If you’re like 63% of current homeowners, you’re going to finance your home with a mortgage. That means your lender will give you a set amount of money to purchase your home, and you will agree to pay back the loan plus interest over a set period of years. That interest rate is dependent on current market rates and your risk level as a borrower. While you can’t control the market, you do have some control over how your lender views you as a borrower. That’s where your credit score comes in.

Your credit score (also called a FICO score) is a calculated number based on your credit history that lenders use to evaluate your creditworthiness.

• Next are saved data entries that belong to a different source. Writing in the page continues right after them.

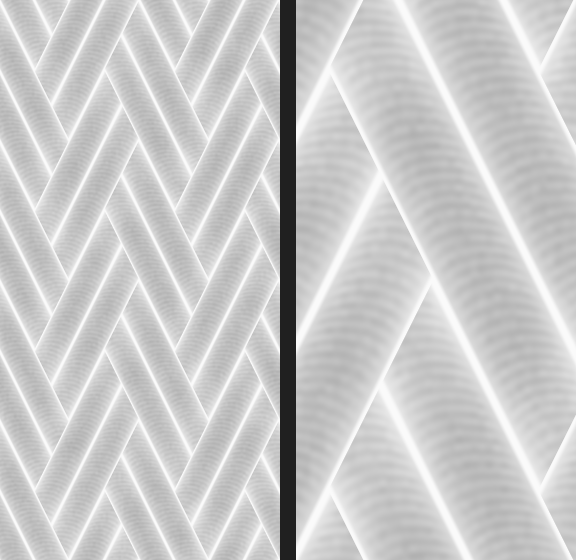
Left, the full canvas; right, a detail of the centre.
A Shadertoy shader for this pattern:

```glsl
const vec2 TILE = vec2(16.0);   // grid units across and down the canvas
const float TAU = 6.2831853;

float hash(vec2 p) {
    vec3 q = fract(vec3(p.xyx) * 0.1031);
    q += dot(q, q.yzx + 33.33);
    return fract((q.x + q.y) * q.z);
}

// Value noise over the canvas that wraps after a whole number of cells
float wrapNoise(vec2 uv, vec2 cells) {
    vec2 p = uv * cells;
    vec2 i = floor(p);
    vec2 f = fract(p);
    f = f * f * (3.0 - 2.0 * f);
    float a = hash(mod(i, cells));
    float b = hash(mod(i + vec2(1.0, 0.0), cells));
    float c = hash(mod(i + vec2(0.0, 1.0), cells));
    float d = hash(mod(i + vec2(1.0, 1.0), cells));
    return mix(mix(a, b, f.x), mix(c, d, f.x), f.y);
}

// Double herringbone: x = along (0..2), y = across one plank (-1..1),
// z = across the pair (0..1), w = +1 falling plank, -1 rising plank.
vec4 herringbone(vec2 grid, out vec2 plankId) {
    vec2 diagonal = vec2(grid.x + grid.y, grid.x - grid.y) / 4.0;
    vec2 cell = floor(diagonal);
    vec2 local = diagonal - cell;
    float kind = mod(cell.x + cell.y, 4.0);
    bool falling = kind < 0.5 || kind > 2.5;
    float second = (kind < 0.5 || (kind > 1.5 && kind < 2.5)) ? 1.0 : 0.0;

    float along = (falling ? local.x : local.y) + second;
    float across = falling ? local.y : local.x;
    float lane = floor(across * 2.0);
    float side = (across * 2.0 - lane) * 2.0 - 1.0;

    vec2 corner = cell + (falling ? vec2(-second, lane * 0.5) : vec2(lane * 0.5, -second));
    plankId = mod(2.0 * vec2(corner.x + corner.y, corner.x - corner.y), TILE)
            + (falling ? 0.0 : 31.0);
    return vec4(along, side, across, falling ? 1.0 : -1.0);
}

// Fine bowed ribs running across each plank
float ribs(vec4 plank, float wobble) {
    float bow = 0.07 * plank.y * plank.y * plank.w;
    float phase = plank.x - 0.85 * plank.z - bow;
    return sin(TAU * (17.0 * phase + wobble));
}

float shade(vec2 uv) {
    vec2 plankId;
    vec4 plank = herringbone(vec2(uv.x, 1.0 - uv.y) * TILE + vec2(0.05, 0.0), plankId);
    float edge = 1.0 - abs(plank.y);
    float tint = hash(plankId);

    // Soft glow from the long edges, paler plank ends
    float tone = 0.715 + 0.2 * exp(-mix(2.5, 3.1, tint) * edge);
    float fromEnd = 1.0 - abs(plank.x - 1.0);
    tone += 0.055 * (1.0 - smoothstep(0.0, 0.65, fromEnd));

    // Cloudy wear, grain and ribs
    float cloud = wrapNoise(uv, vec2(14.0, 24.0)) - 0.5;
    float grain = wrapNoise(uv, vec2(110.0, 200.0)) - 0.5;
    float relief = smoothstep(0.05, 0.4, edge);
    tone += relief * (0.03 * cloud + 0.035 * grain);
    tone += relief * 0.017 * ribs(plank, cloud * 0.5);
    tone += 0.016 * (tint - 0.5);

    // White seam along the long edges
    float seam = 1.0 - smoothstep(0.03, 0.14, edge);
    return mix(tone, 0.98, seam);
}

void mainImage(out vec4 fragColor, in vec2 fragCoord) {
    // Average a 3 by 3 grid of samples to smooth the edges
    float total = 0.0;
    for (int j = -1; j <= 1; j++) {
        for (int i = -1; i <= 1; i++) {
            vec2 offset = vec2(float(i), float(j)) / 3.0;
            total += shade((fragCoord + offset) / iResolution.xy);
        }
    }
    fragColor = vec4(vec3(total / 9.0), 1.0);
}
```
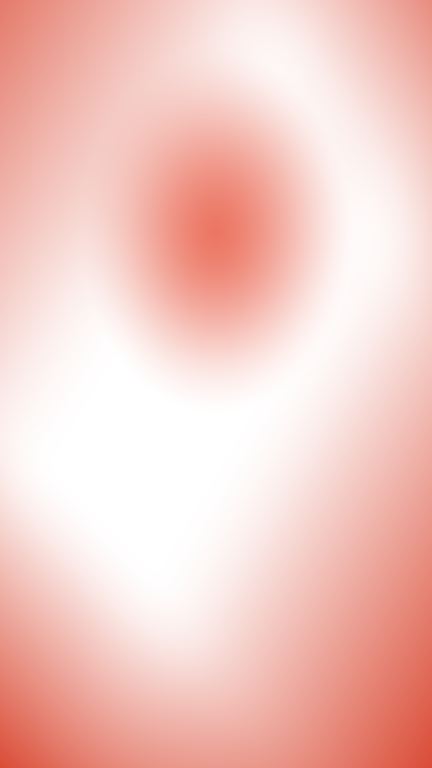
A Shadertoy shader for this background:

```glsl
#define PAPER vec3(1.0)
#define BRICK vec3(0.855, 0.295, 0.210)
#define CORAL vec3(0.925, 0.460, 0.385)
#define GLOW_CENTER vec2(0.500, 0.698)
#define GLOW_RADIUS vec2(0.315, 0.238)
#define HALO_CENTER vec2(0.500, 0.740)
#define HALO_RADIUS vec2(0.430, 0.225)
#define HALO_AMOUNT 0.16
#define SOFTNESS 0.15

// max(x, 0) with a rounded knee
float softRamp(float x) {
    float knee = max(SOFTNESS - abs(x), 0.0) / SOFTNESS;
    return min(max(x, 0.0) + 0.25 * SOFTNESS * knee * knee, 1.0);
}

// Diagonal wash, strongest in its corner
float cornerWash(vec2 uv, vec2 corner, float strength, vec2 falloff) {
    return softRamp(strength - dot(abs(uv - corner), falloff));
}

// Elliptical glow, between a linear and a smooth falloff
float ellipseGlow(vec2 uv, vec2 center, vec2 radius) {
    float level = clamp(1.0 - length((uv - center) / radius), 0.0, 1.0);
    return mix(level, smoothstep(0.0, 1.0, level), 0.6);
}

// Layers two coverages without exceeding one
float layer(float a, float b) {
    return 1.0 - (1.0 - a) * (1.0 - b);
}

void mainImage(out vec4 fragColor, in vec2 fragCoord) {
    vec2 uv = fragCoord / iResolution.xy;

    // Four corner washes
    float bottom = layer(cornerWash(uv, vec2(0.0, 0.0), 1.00, vec2(1.40, 2.42)),
                         cornerWash(uv, vec2(1.0, 0.0), 1.00, vec2(1.235, 1.29)));
    float top = layer(cornerWash(uv, vec2(0.0, 1.0), 0.74, vec2(1.10, 1.20)),
                      cornerWash(uv, vec2(1.0, 1.0), 0.64, vec2(1.50, 1.70)));
    float wash = layer(bottom, top);

    // Faint halo behind the glow
    wash = layer(wash, HALO_AMOUNT * ellipseGlow(uv, HALO_CENTER, HALO_RADIUS));
    vec3 color = mix(PAPER, BRICK, wash);

    // Central glow
    color = mix(color, CORAL, ellipseGlow(uv, GLOW_CENTER, GLOW_RADIUS));

    fragColor = vec4(color, 1.0);
}
```
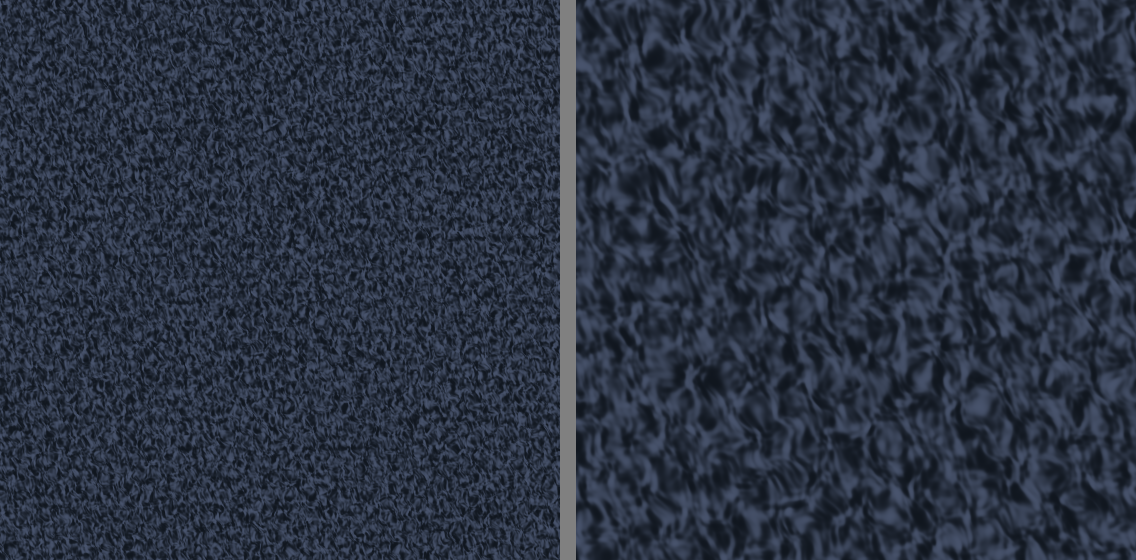
Left: the whole. Right: its middle third, enlarged.
Give the GLSL for this texture, as a Shadertoy shader.

```glsl
// Navy fleece: short, steep, wavering strands with dark pits between them.
// Lightly warped noise gives the pile height, a sideways difference lights it,
// and a soft tone curve spreads the result over a range of slate blues.

// Integer hash of a lattice cell, giving a gradient in -1..1
vec2 cellGradient(vec2 cell) {
    uvec2 q = uvec2(ivec2(cell) + 4096);
    q = q * 1664525u + 1013904223u;
    q.x += q.y * 1664525u;
    q.y += q.x * 1664525u;
    q ^= q >> 16u;
    q.x += q.y * 1664525u;
    q.y += q.x * 1664525u;
    q ^= q >> 16u;
    return vec2(q & 65535u) / 32767.5 - 1.0;
}

// Gradient noise scaled to a spread of about one
float noise(vec2 p) {
    vec2 cell = floor(p), f = p - cell;
    vec2 s = f * f * f * (f * (f * 6.0 - 15.0) + 10.0);
    vec2 e = vec2(1, 0);
    float bottom = mix(dot(cellGradient(cell), f),
                       dot(cellGradient(cell + e.xy), f - e.xy), s.x);
    float top = mix(dot(cellGradient(cell + e.yx), f - e.yx),
                    dot(cellGradient(cell + e.xx), f - e.xx), s.x);
    return 5.7 * mix(bottom, top, s.y);
}

// Height of the pile: strands, tufts, pits and fine fibres
float pileHeight(vec2 p) {
    vec2 warp = vec2(noise(p * 52.0 + 17.0), noise(p * 52.0 + 71.0));
    vec2 q = p + 0.0013 * warp;
    q.x += 0.25 * q.y;

    float n = noise(q * vec2(84, 58) + 9.0);
    float strands = (0.9 - sqrt(n * n + 0.12)) / 0.55;
    float tufts = noise(q * vec2(128, 88) + 33.0);
    float pits = noise(p * 62.0 + 5.0);
    float fibres = noise(q * vec2(240, 185) + 51.0);
    return 0.42 * strands + 0.62 * tufts + 0.36 * pits + 0.36 * fibres;
}

void mainImage(out vec4 fragColor, in vec2 fragCoord) {
    vec2 uv = fragCoord / iResolution.y;

    // Light falls from the upper left
    float height = pileHeight(uv);
    float relief = height - pileHeight(uv + vec2(-0.0024, 0.0012));
    float wear = 0.06 * noise(uv * 6.0 + 2.0);
    float light = height + 0.32 * relief + wear;

    // Soft spread of tones from shadowed pits to lit crests
    float tone = 1.0 / (1.0 + exp(-1.15 * light));
    vec3 shadow = vec3(0.06, 0.083, 0.115);
    vec3 crest = vec3(0.29, 0.335, 0.435);
    fragColor = vec4(mix(shadow, crest, pow(tone, 1.2)), 1.0);
}
```
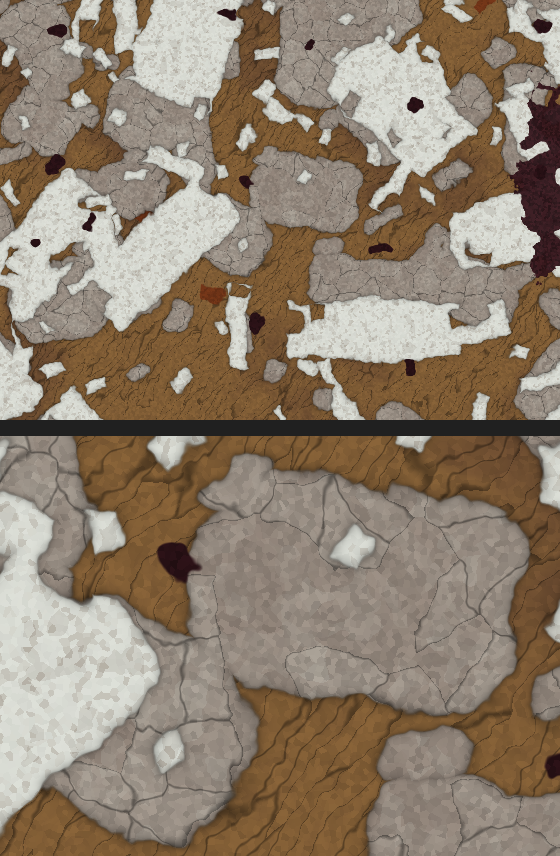
Top, the full canvas; bottom, a detail of the centre.
This texture is drawn by a WebGL 1 fragment shader. Its source:

```glsl
precision highp float;
uniform vec2 u_resolution;

const vec3 BROWN = vec3(0.51, 0.37, 0.21);
const vec3 DARK_BROWN = vec3(0.39, 0.27, 0.18);
const vec3 GREY = vec3(0.55, 0.50, 0.46);
const vec3 PALE_GREY = vec3(0.68, 0.66, 0.62);
const vec3 WHITE = vec3(0.86, 0.87, 0.84);
const vec3 RUST = vec3(0.43, 0.20, 0.09);
const vec3 OPAQUE = vec3(0.17, 0.07, 0.09);
const float EDGE_SOFTNESS = 0.0015;
const float OUTLINE_WIDTH = 0.003;
const float WOBBLE = 0.012;
const float NOTCH_DEPTH = 0.04;
const float CLEAVAGE_ANGLE = 0.9;
const vec2 CLEAVAGE_SCALE = vec2(9.0, 65.0);
const float FRACTURE_SCALE = 20.0;
const float SPECKLE_SCALE = 190.0;
const float MOTTLE_SCALE = 75.0;
const vec2 MASS_RADII = vec2(0.10, 0.22);

vec2 hash2(vec2 c) {
  vec3 h = fract(c.xyx * vec3(0.1031, 0.1030, 0.0973));
  h += dot(h, h.yzx + 33.33);
  return fract((h.xx + h.yz) * h.zy);
}

mat2 rotation(float a) {
  return mat2(cos(a), -sin(a), sin(a), cos(a));
}

// Layered sines, roughly -1 to 1
float waves(vec2 p) {
  float sum = 0.0;
  float amplitude = 0.55;
  for (int i = 0; i < 5; i++) {
    sum += amplitude * sin(p.x + 1.6 * sin(p.y * 0.8 + 1.3));
    p = mat2(1.6, 1.2, -1.2, 1.6) * p + 2.7;
    amplitude *= 0.58;
  }
  return sum;
}

// Cellular noise: nearest distance, gap to the second, cell value
vec3 cells(vec2 p) {
  vec2 base = floor(p);
  vec3 found = vec3(4.0, 4.0, 0.0);
  for (int j = -1; j <= 1; j++) {
    for (int i = -1; i <= 1; i++) {
      vec2 c = base + vec2(float(i), float(j));
      vec2 h = hash2(c);
      float d = length(c + h - p);
      if (d < found.x) found = vec3(d, found.x, fract(h.x * 7.0 + h.y * 5.0));
      else found.y = min(found.y, d);
    }
  }
  return vec3(found.x, found.y - found.x, found.z);
}

// Distance to scattered, turned, rounded boxes; denser toward the top
float grains(vec2 p, float size, float density, vec2 extent, float roundness, float seed) {
  p = p / size + seed;
  vec2 base = floor(p);
  float nearest = 1.0;
  for (int j = -1; j <= 1; j++) {
    for (int i = -1; i <= 1; i++) {
      vec2 c = base + vec2(float(i), float(j));
      vec2 place = hash2(c);
      vec2 form = hash2(c + 57.0);
      vec2 centre = c + 0.2 + 0.6 * place;
      float height = (centre.y - seed) * size;
      float pick = fract(dot(c, vec2(0.7549, 0.5698)) + 0.25 * form.y);
      if (pick < density * (0.6 + 0.8 * height)) {
        vec2 q = rotation(form.x * 3.1416) * (p - centre);
        vec2 halfSize = extent * (0.65 + 0.7 * vec2(form.y, place.x));
        float corner = roundness * min(halfSize.x, halfSize.y);
        vec2 d = abs(q) - halfSize + corner;
        float box = length(max(d, 0.0)) + min(max(d.x, d.y), 0.0) - corner;
        nearest = min(nearest, box);
      }
    }
  }
  return nearest * size;
}

float cover(float d) {
  float w = max(EDGE_SOFTNESS, 0.7 / u_resolution.y);
  return 1.0 - smoothstep(-w, w, d);
}

float outline(float d) {
  return exp(-abs(d) / OUTLINE_WIDTH);
}

void main() {
  vec2 p = gl_FragCoord.xy / u_resolution.y;
  float aspect = u_resolution.x / u_resolution.y;
  vec2 q = p + WOBBLE * vec2(waves(p * 25.0), waves(p.yx * 25.0 + 9.0));
  vec3 speckle = cells(p * SPECKLE_SCALE);
  vec3 mottle = cells(q * MOTTLE_SCALE);
  float grit = speckle.z - 0.5;

  // Brown ground with cleavage and rust patches
  vec3 cleavage = cells(rotation(CLEAVAGE_ANGLE) * q * CLEAVAGE_SCALE);
  float streak = (1.0 - smoothstep(0.0, 0.16, cleavage.y)) * step(0.4, cleavage.z);
  float shade = smoothstep(-0.1, 0.9, waves(q * 9.0)) * 0.7;
  vec3 color = mix(BROWN, DARK_BROWN, shade + 0.3 * mottle.z * mottle.x);
  color *= 1.0 - 0.33 * streak + 0.14 * grit;
  float rust = grains(q, 0.22, 0.12, vec2(0.2, 0.09), 0.3, 83.0);
  color = mix(color, RUST * (1.0 + 0.2 * grit), cover(rust));

  // Grey fractured crystals
  float grey = grains(q, 0.20, 0.46, vec2(0.52, 0.36), 0.7, 11.0);
  grey = min(grey, grains(q, 0.075, 0.20, vec2(0.45, 0.32), 0.7, 29.0));
  vec3 crack = cells(q * FRACTURE_SCALE);
  float fracture = (1.0 - smoothstep(0.0, 0.06, crack.y)) * step(0.35, crack.z);
  vec3 greyTone = mix(GREY, PALE_GREY, 0.35 * crack.z + 0.35 * mottle.z * mottle.z);
  greyTone *= 1.0 - 0.35 * fracture + 0.16 * grit;
  color = mix(color, greyTone, cover(grey));
  color *= 1.0 - 0.35 * outline(grey);

  // White plates and laths with notched rims
  float white = grains(q, 0.27, 0.33, vec2(0.58, 0.33), 0.12, 5.0);
  white = min(white, grains(q, 0.13, 0.16, vec2(0.62, 0.22), 0.1, 41.0));
  float notch = grains(q, 0.09, 0.3, vec2(0.35, 0.25), 0.2, 67.0);
  white = max(white, min(-notch, white + NOTCH_DEPTH));
  white = min(white, grains(q, 0.05, 0.10, vec2(0.42, 0.24), 0.3, 19.0));
  float dust = smoothstep(0.62, 1.0, speckle.z) * 0.65 + 0.3 * step(0.8, mottle.z);
  vec3 whiteTone = mix(WHITE, PALE_GREY, dust) * (1.0 + 0.07 * grit);
  color = mix(color, whiteTone, cover(white));
  color *= 1.0 - 0.3 * outline(white);

  // Dark mass at the right rim, holding pale chips
  vec2 massOffset = (p - vec2(aspect, 0.58)) / MASS_RADII;
  float mass = (length(massOffset) - 1.0) * MASS_RADII.x + 0.035 * waves(p * 28.0);
  float chips = grains(q, 0.06, 0.3, vec2(0.45, 0.3), 0.3, 97.0);
  mass = max(mass, -chips);
  color = mix(color, OPAQUE * (1.1 + 0.6 * grit), cover(mass) * 0.95);

  // Small opaque grains
  float opaque = grains(q, 0.17, 0.28, vec2(0.10, 0.07), 0.8, 31.0);
  color = mix(color, OPAQUE * (0.9 + 0.3 * grit), cover(opaque));

  gl_FragColor = vec4(color, 1.0);
}
```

In other words, lenders use your credit score to assess the probability that you will repay your loan.

Follow these steps to increase your credit score so you can get the best possible interest rate on your mortgage:

 

Step 1: Check Your Credit Score

The 3 major U.S. credit bureaus (Experian, Equifax, and TransUnion) each release their own credit scores and reports. Each pull from slightly different sources, but the scores should be roughly equivalent.

Annualcreditreport.com will provide you a free copy of your credit report from each of those companies once every 12 months. However, while your report provides the details that make up your credit score, it does not contain your actual score. You will have to go to each company individually and pay a small fee to access your score. Check with your credit card company first to see if they offer free access to scores and reports.

 

Step 2. Assess Your Standing   

Your score can range from 300 to 850. The Federal Housing Administration requires a score of 500 or higher to buy a home with an FHA loan, but many other major lenders often require a score of 620 or higher.

However, you don’t want to stop there. The higher the score, the more financially trustworthy the person is considered. Lenders want to know you will pay off your loan in a timely manner. That’s why a higher credit score means a better interest rate on your mortgage. 

Here is the average score range:

  • Excellent: 800 to 850
  • Very Good: 740 to 799
  • Good: 670 to 739
  • Fair: 580 to 669
  • Poor: 300 to 579
Unhappy with where you stand? Follow the next steps to improve.


Step 3. Pay On Time   

Your payment history makes up 35% of your FICO score. That’s more than any other category, so it’s incredibly important to pay your bills on time. Consider creating a budget to help you manage your expenses and signing up for automatic bill pay so you can be sure your bills are paid on time.

 

Step 4. Check for Errors   

Up to 5% of credit reports may contain errors that incorrectly lower your score. Examine your report in detail, and if you see an error, file a dispute with the bureau. Then, contact the organization that provided the incorrect data and request they update the info with the bureau.


Step 5. Erase Accidents   

Everyone makes mistakes, including making a late payment or two. If you have a history of late payments, there’s nothing you can do except improve going forward, but if you’ve only made a couple of late payments, call the company you paid late and ask them to remove it from your record.


Step 6. Increase Your Limit

One of the most obvious ways to increase your credit score is to pay off your debts, but if that’s not an option right now, ask your credit card company to increase your credit limit. This will give you a lower credit utilization rate, also known as your debt to credit ratio. Just be sure not to spend the extra amount!

 

Step 7. Be Patient

Unfortunately, negative items can remain on your report for up to 7 years. However, that doesn’t mean your credit score can’t increase during that time by taking the above steps. For example, it only takes 6 months of on-time payments to see a noticeable difference in your score. The sooner you start improving your habits, the sooner your score will improve.